Gertrude Street in Belfast was a small road of just forty houses, yet as this stunning new mural and memorial show, twelve of its brave sons gave their lives for Great Britain in the First World War.
The street itself was demolished some years ago – victim of the collapse of the Protestant birthrate and the iron law of demographics. But local people remain fiercely proud of their heritage and of the Ulster volunteers who marched off to Flanders.
As you can see, the tradition of enormous murals is alive and well in Northern Ireland. Patriots on the British mainland and elsewhere really need to take a leaf out of the Ulster book and get to work to build patriotic identity and community spirit in their own areas by following suit.
Note that the gable end mural is done the traditional way with paint, while the one on the wall is a printed banner mounted on marine ply and screwed to the wall. This latter method is so easy these days that even people with no previous experience of murals can produce a first-rate result.
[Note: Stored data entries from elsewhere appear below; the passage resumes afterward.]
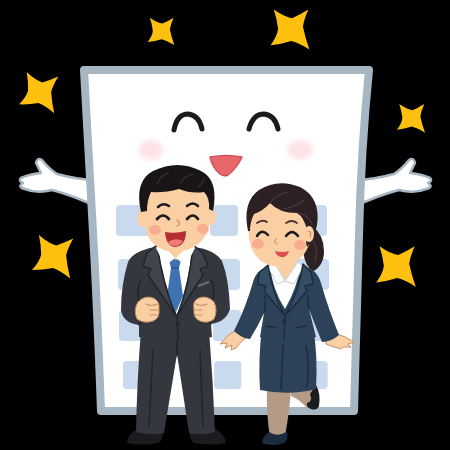
<!DOCTYPE html>
<html lang="en">
<head>
<meta charset="utf-8">
<title>Cheerful company building with two employees</title>
<style>
:root{
  --backdrop:#000;--wall:#fff;--wall-edge:#a7b6c3;--window:#c9daee;
  --blush:#fde3e6;--line:#1c1a1c;--mouth:#e8676a;--star:#fdc00f;
  --skin:#fbcfa4;--skin-line:#c98f62;--cheek:#f79a86;--hair:#191516;--hair-woman:#2c2022;
  --suit:#35373f;--suit-dark:#22242b;--suit-woman:#2d4258;--suit-woman-dark:#1c2c3f;
  --shirt:#fff;--tie:#3f72b0;--shoe:#1b1c20;--stocking:#b59a86;
}
html,body{margin:0;height:100%;overflow:hidden;background:var(--backdrop)}
svg{display:block;width:450px;height:450px}
.wall{fill:var(--wall);stroke:var(--wall-edge);stroke-width:8;stroke-linejoin:round}
.arm{fill:var(--wall);stroke:var(--wall-edge);stroke-width:2.5;stroke-linejoin:round}
.window{fill:var(--window)}
.star{fill:var(--star)}
.skin{fill:var(--skin)}
.skin-edge{fill:var(--skin);stroke:var(--skin-line);stroke-width:1}
.cheek{fill:var(--cheek);opacity:.65}
.line{fill:none;stroke:var(--line);stroke-linecap:round;stroke-linejoin:round}
.fold{fill:none;stroke:var(--skin-line);stroke-width:1.2;stroke-linecap:round}
.suit{fill:var(--suit)}
.suit-seam{fill:none;stroke:var(--suit-dark);stroke-width:1.5;stroke-linecap:round}
.dress{fill:var(--suit-woman)}
.dress-seam{fill:none;stroke:var(--suit-woman-dark);stroke-width:1.5;stroke-linecap:round}
.shirt{fill:var(--shirt)}
.shoe{fill:var(--shoe)}
</style>
</head>
<body>
<svg viewBox="0 0 450 450" role="img" aria-label="A smiling office building with open arms stands behind a happy businessman and businesswoman, with gold sparkles around them">
<defs>
  <path id="spark" d="M-15-18Q-5-11 2-10Q9-13 17-18Q13-9 12-2Q14 8 18 19Q9 13 1 11Q-8 14-18 15Q-12 7-11 0Q-12-9-15-18Z"/>
  <path id="arm" d="M100 181Q75 179 57 174Q48 168 42 160Q37 157 36 163L41 173Q30 174 21 178Q18 181 23 183Q17 187 25 189Q37 194 52 190Q72 195 100 208Z"/>
  <g id="window-row">
    <rect width="44" height="31" rx="4"/>
    <rect x="94" width="28" height="31" rx="4"/>
    <rect x="168" width="43" height="31" rx="4"/>
  </g>
  <filter id="soft" x="-40%" y="-40%" width="180%" height="180%"><feGaussianBlur stdDeviation="2.5"/></filter>
</defs>

<rect width="450" height="450" fill="var(--backdrop)"/>

<g id="sparkles" class="star">
  <use href="#spark" transform="translate(161 31) scale(.74)"/>
  <use href="#spark" transform="translate(290 29) scale(1.08)"/>
  <use href="#spark" transform="translate(39 92) rotate(8)"/>
  <use href="#spark" transform="translate(411 118) scale(.78)"/>
  <use href="#spark" transform="translate(53 256) rotate(6) scale(1.08)"/>
  <use href="#spark" transform="translate(396 266) scale(1.1)"/>
</g>

<g id="building">
  <use class="arm" href="#arm"/>
  <use class="arm" href="#arm" transform="translate(451 0) scale(-1 1)"/>
  <path class="wall" d="M84 70H369Q361 150 359 235L354 411H101Q97 300 92 214Z"/>
  <g class="window">
    <use href="#window-row" x="116" y="205"/>
    <use href="#window-row" x="118" y="259"/>
    <use href="#window-row" x="119" y="310"/>
    <g transform="translate(123 361) scale(.97 .9)"><use href="#window-row"/></g>
  </g>
  <g id="building-face">
    <g fill="var(--blush)" filter="url(#soft)">
      <ellipse cx="151" cy="150" rx="12" ry="10"/>
      <ellipse cx="300" cy="150" rx="13" ry="10"/>
    </g>
    <path class="line" stroke-width="5" d="M174 130Q177 114 188 114Q199 115 202 129M249 129Q253 114 264 114Q275 115 278 129"/>
    <path d="M210 157Q226 154 242 157Q237 168 228 175Q224 177 220 174Q212 167 210 157Z" fill="var(--mouth)" stroke="#cf5358" stroke-width="1.5" stroke-linejoin="round"/>
  </g>
</g>

<g id="businessman">
  <g id="man-legs">
    <path class="shoe" d="M139 428L163 430Q163 441 158 443Q142 446 127 443Q127 434 139 428Z"/>
    <path class="shoe" d="M190 430L214 428Q225 434 226 443Q211 446 194 443Q189 440 190 430Z"/>
    <path class="suit" d="M141 330H209Q213 380 215 432Q203 436 189 433L177 354L164 433Q150 436 136 432Q137 380 141 330Z"/>
    <path class="suit-seam" d="M177 340V356M153 350L149 427M200 350L203 427"/>
  </g>
  <g id="man-jacket">
    <path class="suit" d="M155 247Q133 251 128 262Q121 285 121 310Q123 323 139 325L139 337Q174 344 212 337L211 324Q226 322 230 309Q229 279 222 261Q215 250 195 247Z"/>
    <path class="shirt" d="M158 246H192Q190 279 177 315Q162 280 158 246Z"/>
    <path d="M169 260L175 257L181 260L179 268L183 296L176 312L167 296L171 268Z" fill="var(--tie)"/>
    <path d="M171 268H179" stroke="#2b568c" stroke-width="1.5"/>
    <path fill="#41444d" stroke="var(--suit-dark)" stroke-width="1.5" stroke-linejoin="round" d="M157 245L147 253L143 266L151 269L148 275L176 316Q163 285 157 245ZM193 245L203 253L208 266L200 269L203 275L177 316Q190 285 193 245Z"/>
    <path class="suit-seam" d="M177 316L178 340M141 279Q136 290 139 302M211 279Q216 290 212 302M139 325L144 318M211 324L207 318"/>
    <path d="M198 286L209 282" stroke="#696c75" stroke-width="2"/>
    <circle cx="178" cy="324" r="2" fill="var(--suit-dark)"/>
  </g>
  <g id="man-fists">
    <path class="skin-edge" d="M138 302Q145 295 153 298Q160 301 159 309Q160 318 153 321Q144 324 137 319Q133 310 138 302Z"/>
    <path class="skin-edge" d="M214 302Q207 295 199 298Q192 301 194 309Q193 318 200 321Q208 324 214 319Q218 310 214 302Z"/>
    <path class="fold" d="M146 304Q151 307 157 304M150 310H158M150 315H157M207 304Q201 307 196 304M202 310H194M202 315H195"/>
  </g>
  <g id="man-head">
    <path class="skin" d="M164 239H189V252L176 260L164 252Z"/>
    <path class="shirt" d="M160 242L175 258L165 266L156 248ZM192 242L176 258L186 266L195 248Z"/>
    <ellipse class="skin" cx="143" cy="218" rx="6" ry="9"/>
    <ellipse class="skin" cx="211" cy="217" rx="5" ry="8"/>
    <path class="skin" d="M145 190Q177 176 210 190Q213 222 206 235Q196 251 175 252Q153 250 147 234Q142 216 145 190Z"/>
    <path d="M141 212Q134 181 153 171Q178 159 201 171Q219 180 213 211L209 209Q210 198 204 192Q191 194 179 189Q164 193 151 192Q147 200 147 211Z" fill="var(--hair)"/>
    <path class="line" style="stroke:#3a3335" stroke-width="1.2" d="M157 184Q160 176 168 173M181 183Q184 176 193 174M198 187Q203 183 204 178"/>
    <g class="cheek"><ellipse cx="155" cy="230" rx="6" ry="5"/><ellipse cx="203" cy="229" rx="6" ry="5"/></g>
    <path class="line" stroke-width="2.5" d="M158 207Q163 202 169 206M187 206Q193 201 198 206"/>
    <path class="line" stroke-width="2.7" d="M157 219Q163 212 169 219M187 219Q193 212 198 219"/>
    <path class="fold" d="M177 220Q182 224 177 226"/>
    <path d="M165 232Q175 234 186 231Q186 246 175 247Q166 246 165 232Z" fill="#b52f32"/>
    <path d="M168 242Q175 237 183 241Q180 246 175 246Q170 246 168 242Z" fill="#ee7c77"/>
  </g>
</g>

<g id="businesswoman">
  <path id="ponytail" d="M312 226Q324 235 324 251Q324 268 309 273Q311 268 307 265Q301 254 305 238Z" fill="var(--hair-woman)"/>
  <g id="woman-legs">
    <path fill="var(--stocking)" d="M291 384H314L317 404L307 408Q299 399 291 396Z"/>
    <path class="shoe" d="M310 394L316 385Q321 394 319 406Q317 411 311 409Q306 407 307 403Q313 402 310 394Z"/>
    <path fill="var(--stocking)" d="M267 388H291Q290 409 285 436L270 438Q266 411 267 388Z"/>
    <path fill="var(--suit-woman-dark)" d="M269 432Q278 438 287 431Q289 440 284 443Q273 447 262 443Q262 437 269 432Z"/>
  </g>
  <g id="woman-hands">
    <path class="skin-edge" d="M238 330L248 336Q241 341 236 348L231 350L232 345L225 348L227 343L220 344L225 339Q229 333 238 330Z"/>
    <path class="skin-edge" d="M325 336L337 334Q345 336 354 342L348 344L351 347L343 347L341 349Q333 347 326 344Z"/>
  </g>
  <path id="skirt" class="dress" d="M262 327H313Q318 355 316 389Q290 396 260 390Q258 360 262 327Z"/>
  <path class="dress-seam" d="M283 345L281 389M306 346Q310 367 307 387"/>
  <g id="woman-jacket">
    <path class="dress" d="M271 266Q257 268 253 282Q246 307 234 331Q241 338 250 339Q258 326 264 313L260 337Q288 345 316 337L309 309Q315 325 322 342Q331 342 339 335Q328 308 321 283Q317 269 302 265Z"/>
    <path class="shirt" d="M270 265H301Q297 288 285 309Q272 289 270 265Z"/>
    <path class="skin" d="M276 259H296V268L285 282L275 268Z"/>
    <path class="shirt" stroke="#c9d2da" stroke-width="1" d="M274 262L285 281L277 284L268 267ZM298 262L285 281L294 284L303 267Z"/>
    <path fill="#354d65" stroke="var(--suit-woman-dark)" stroke-width="1.5" stroke-linejoin="round" d="M268 265L259 273L258 284L266 286L264 291L285 316Q272 293 268 265ZM303 264L311 272L313 284L305 286L307 291L285 316Q299 292 303 264Z"/>
    <path class="dress-seam" d="M285 316L284 340M264 313Q266 303 265 296M309 309Q307 302 308 296M266 326L276 328M295 328L306 326"/>
    <circle cx="284" cy="321" r="2" fill="var(--suit-woman-dark)"/>
  </g>
  <g id="woman-head">
    <path class="skin" d="M250 212Q268 193 307 210Q315 235 308 247Q301 264 281 267Q258 266 251 247Q246 229 250 212Z"/>
    <path d="M248 231Q242 202 259 190Q278 178 300 187Q321 198 317 225Q314 240 307 247Q305 240 307 230Q304 217 297 213Q279 213 270 203Q263 211 254 214Q250 222 250 231Z" fill="var(--hair-woman)"/>
    <path class="line" style="stroke:#4a3b3e" stroke-width="1.2" d="M270 203Q276 195 287 192M283 209Q296 207 304 200M300 213Q309 217 312 224M313 241Q319 249 315 262"/>
    <ellipse class="skin" cx="309" cy="234" rx="5" ry="8"/>
    <path class="fold" d="M308 231Q312 231 310 237"/>
    <g class="cheek"><ellipse cx="258" cy="244" rx="6" ry="5"/><ellipse cx="300" cy="245" rx="6" ry="5"/></g>
    <path class="line" style="stroke:#4a3330" stroke-width="1.8" d="M257 223Q262 219 267 222M286 223Q292 219 297 223"/>
    <path class="line" stroke-width="2.5" d="M257 236Q262 228 268 235M286 236Q292 228 298 236"/>
    <path class="fold" d="M276 239Q273 243 277 244"/>
    <path d="M275 251Q282 253 289 251Q287 258 281 257Q276 256 275 251Z" fill="#dd4f55"/>
  </g>
</g>
</svg>
</body>
</html>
Why not set up a local team to put one up near where you live next year? One hundred years from the moment the guns fell silent, what could be more fitting?